There have been a number of techniques recently developed for printing objects with living cells inside of them. The technology can lead to custom tissue replacements and other medical applications, but all these methods are quite slow.
That’s because living cells have to somehow be carefully moved through microfluidic channels to mix with other components, such as a structural material, and then onward to a nozzle that does the actual printing.
At the University of Twente in The Netherlands, researchers have now developed a remarkable new way of quickly printing 3D structures that have living cells seeded throughout them. They are able to very precisely squirt two liquid solutions together, one of which has living cells in it, that quickly interact with each other and solidify into a desired shape. The researchers rightfully dubbed their technique “in-air microfluidics”.
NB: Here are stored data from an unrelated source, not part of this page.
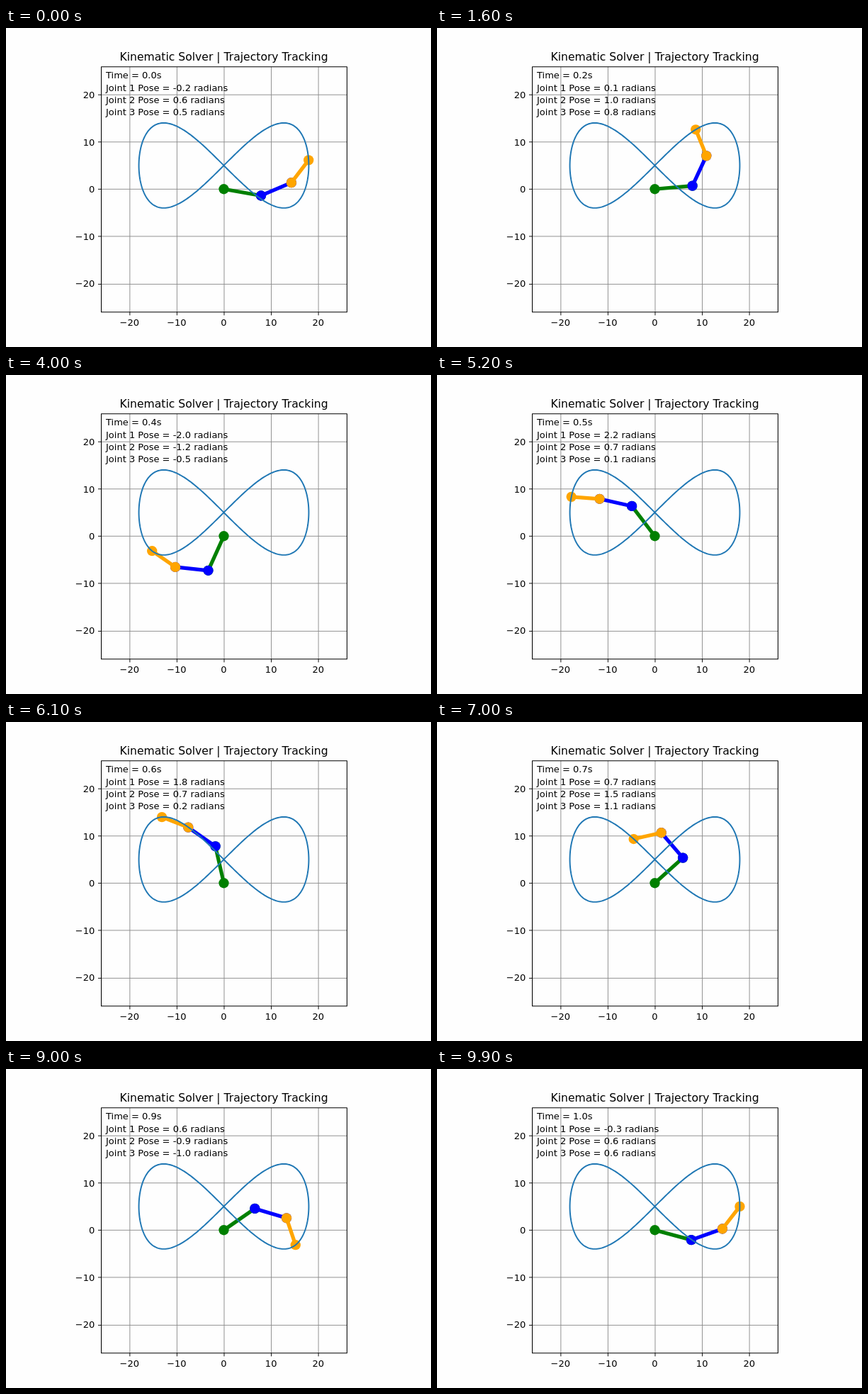
An HTML page with a canvas for the animation above (10 s loop, 600 px wide and 450 px high).

```html
<!DOCTYPE html>
<html lang="en">
<head>
<meta charset="utf-8">
<title>Kinematic Solver</title>
<style>
  html, body { margin: 0; width: 100%; height: 100%; overflow: hidden; background: #fefefe; }
  canvas { display: block; width: 600px; height: 450px; }
</style>
</head>
<body>
<canvas id="stage" width="600" height="450"></canvas>
<script>
const ctx = document.getElementById('stage').getContext('2d');

const STEPS = 100, STEP_MS = 100;
const LINKS = [8, 7, 6];
const COLORS = ['#008000', '#0000ff', '#ffa500'];
const SCALE = 0.9375;              // plot is laid out on 640 x 480
const PT = 100 / 72 * SCALE;       // one point in pixels
const UNIT = 346.5 / 52;
const FONT = '"DejaVu Sans", Verdana, sans-serif';

const px = x => 307.5 + x * UNIT;
const py = y => 227.25 - y * UNIT;
const snap = v => (Math.floor(v / SCALE + 0.5) + 0.5) * SCALE;

function goal(t) {
  return [18 * Math.cos(2 * Math.PI * t), 5 + 9 * Math.sin(4 * Math.PI * t)];
}

// Base, two joints and tip for relative joint angles
function forward(q) {
  const pts = [[0, 0]];
  let a = 0, x = 0, y = 0;
  for (let i = 0; i < 3; i++) {
    a += q[i];
    x += LINKS[i] * Math.cos(a);
    y += LINKS[i] * Math.sin(a);
    pts.push([x, y]);
  }
  return pts;
}

// Gradient descent on the tip error, from the straight arm
function solve([gx, gy]) {
  const q = [0, 0, 0], rate = 0.0005;
  for (let n = 0; n < 6000; n++) {
    const pts = forward(q), [x, y] = pts[3];
    const ex = gx - x, ey = gy - y;
    if (ex * ex + ey * ey < 1e-8) break;
    for (let i = 0; i < 3; i++) {
      q[i] += rate * ((x - pts[i][0]) * ey - (y - pts[i][1]) * ex);
    }
  }
  return q;
}

const poses = Array.from({ length: STEPS }, (_, k) => solve(goal((k + 1) / STEPS)));

function line(x1, y1, x2, y2, width, color) {
  ctx.lineWidth = width;
  ctx.strokeStyle = color;
  ctx.beginPath();
  ctx.moveTo(x1, y1);
  ctx.lineTo(x2, y2);
  ctx.stroke();
}

function dot([x, y], color) {
  ctx.fillStyle = color;
  ctx.beginPath();
  ctx.arc(px(x), py(y), 5.5 * PT, 0, 2 * Math.PI);
  ctx.fill();
}

function text(str, x, y, size, align) {
  ctx.font = size * PT + 'px ' + FONT;
  ctx.textAlign = align;
  ctx.fillStyle = '#000';
  ctx.fillText(str, x, y);
}

function drawAxes() {
  const left = snap(px(-26)), right = snap(px(26));
  const top = snap(py(26)), bottom = snap(py(-26));
  const tick = 3.5 * PT;
  for (let v = -20; v <= 20; v += 10) {
    const x = snap(px(v)), y = snap(py(v));
    const label = String(v).replace('-', '\u2212');
    line(x, top, x, bottom, SCALE, '#8c8c8c');
    line(left, y, right, y, SCALE, '#8c8c8c');
    line(x, bottom, x, bottom + tick, SCALE, '#000');
    line(left - tick, y, left, y, SCALE, '#000');
    text(label, px(v), 419.7, 10, 'center');
    text(label, 125.2, py(v) + 4.9, 10, 'right');
  }
  return () => {
    ctx.lineWidth = 0.8 * PT;
    ctx.strokeStyle = '#000';
    ctx.strokeRect(left, top, right - left, bottom - top);
  };
}

function drawPath() {
  ctx.lineWidth = 1.5 * PT;
  ctx.strokeStyle = '#1f77b4';
  ctx.lineJoin = 'round';
  ctx.beginPath();
  for (let i = 0; i < 300; i++) {
    const [x, y] = goal(i / 300);
    ctx.lineTo(px(x), py(y));
  }
  ctx.closePath();
  ctx.stroke();
}

function drawArm(q) {
  const pts = forward(q);
  COLORS.forEach((color, i) => {
    const a = pts[i], b = pts[i + 1];
    line(px(a[0]), py(a[1]), px(b[0]), py(b[1]), 4 * PT, color);
    dot(a, color);
    dot(b, color);
  });
}

function draw(k) {
  const t = (k + 1) / STEPS, q = poses[k];
  ctx.fillStyle = '#fefefe';
  ctx.fillRect(0, 0, 600, 450);
  const drawFrame = drawAxes();
  drawArm(q);
  drawPath();
  drawFrame();
  text('Kinematic Solver | Trajectory Tracking', 307.5, 46, 12, 'center');
  const clock = t === 0.25 ? '0.2' : t.toFixed(1);   // ties round to even
  const rows = [`Time = ${clock}s`,
    ...q.map((a, i) => `Joint ${i + 1} Pose = ${a.toFixed(1)} radians`)];
  rows.forEach((row, i) => text(row, 141, py(23.4 - 2.6 * i), 10, 'left'));
}

const start = performance.now();
let last = -1;
function tick(now) {
  const k = Math.floor(Math.max(0, now - start) / STEP_MS) % STEPS;
  if (k !== last) draw(last = k);
  requestAnimationFrame(tick);
}
draw(0);
requestAnimationFrame(tick);
</script>
</body>
</html>
```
So far the method seems to allow for only cylindrical objects, but surely this is just a proof of concept, and fast control of the nozzles and other advancements should permit greater variations in the shapes that can be created. The precision of the shape, though, is probably less important than being able to rapidly bring together thousands of living cells into an object without the first ones printed starting to wither before the last ones are placed on top.